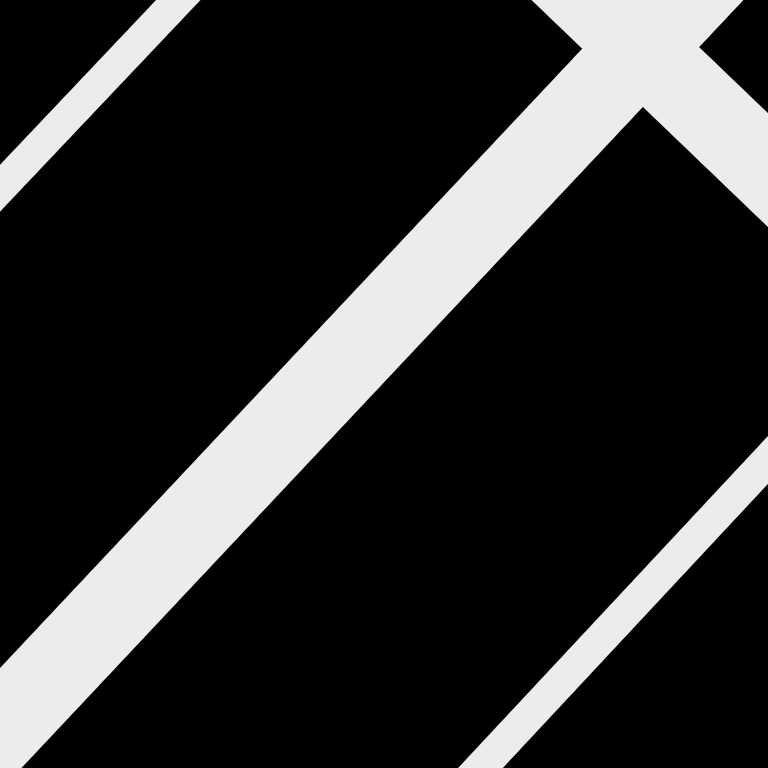
Write a WebGL 2 fragment shader that draws this background.

```glsl
#version 300 es
precision highp float;
// Pale diagonal bands on black: one wide, two thin, and a wide one crossing.

uniform vec2 u_resolution;
out vec4 outColor;

const vec3 BACKGROUND = vec3(0.0);
const vec3 BAND_COLOR = vec3(0.925);

// Each band: angle of its normal in degrees, distance from origin, half width
const int BAND_COUNT = 4;
const vec3 BANDS[BAND_COUNT] = vec3[BAND_COUNT](
    vec3(-43.23, -0.0344, 0.0548),  // wide rising band
    vec3(-43.45, -0.5192, 0.0210),  // thin band, upper left
    vec3(-43.03,  0.4573, 0.0213),  // thin band, lower right
    vec3( 46.17,  1.2542, 0.0535)   // wide crossing band
);

// Signed distance to an endless straight band, negative inside
float bandDistance(vec2 point, vec3 band) {
    float angle = radians(band.x);
    vec2 normal = vec2(cos(angle), sin(angle));
    return abs(dot(point, normal) - band.y) - band.z;
}

void main() {
    float unit = min(u_resolution.x, u_resolution.y);
    vec2 point = gl_FragCoord.xy / unit;
    float pixel = 1.0 / unit;

    // Union of all bands
    float nearest = 1e3;
    for (int i = 0; i < BAND_COUNT; i++) {
        nearest = min(nearest, bandDistance(point, BANDS[i]));
    }

    // Edge softened over about one pixel
    float coverage = clamp(0.5 - nearest / pixel, 0.0, 1.0);
    outColor = vec4(mix(BACKGROUND, BAND_COLOR, coverage), 1.0);
}
```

▶ Instructions to follow:
Print the listing exactly. No pictures belong in the copy.

▶ Completed task:
Write a WebGL 2 fragment shader that draws this background.

```glsl
#version 300 es
precision highp float;
// Pale diagonal bands on black: one wide, two thin, and a wide one crossing.

uniform vec2 u_resolution;
out vec4 outColor;

const vec3 BACKGROUND = vec3(0.0);
const vec3 BAND_COLOR = vec3(0.925);

// Each band: angle of its normal in degrees, distance from origin, half width
const int BAND_COUNT = 4;
const vec3 BANDS[BAND_COUNT] = vec3[BAND_COUNT](
    vec3(-43.23, -0.0344, 0.0548),  // wide rising band
    vec3(-43.45, -0.5192, 0.0210),  // thin band, upper left
    vec3(-43.03,  0.4573, 0.0213),  // thin band, lower right
    vec3( 46.17,  1.2542, 0.0535)   // wide crossing band
);

// Signed distance to an endless straight band, negative inside
float bandDistance(vec2 point, vec3 band) {
    float angle = radians(band.x);
    vec2 normal = vec2(cos(angle), sin(angle));
    return abs(dot(point, normal) - band.y) - band.z;
}

void main() {
    float unit = min(u_resolution.x, u_resolution.y);
    vec2 point = gl_FragCoord.xy / unit;
    float pixel = 1.0 / unit;

    // Union of all bands
    float nearest = 1e3;
    for (int i = 0; i < BAND_COUNT; i++) {
        nearest = min(nearest, bandDistance(point, BANDS[i]));
    }

    // Edge softened over about one pixel
    float coverage = clamp(0.5 - nearest / pixel, 0.0, 1.0);
    outColor = vec4(mix(BACKGROUND, BAND_COLOR, coverage), 1.0);
}
```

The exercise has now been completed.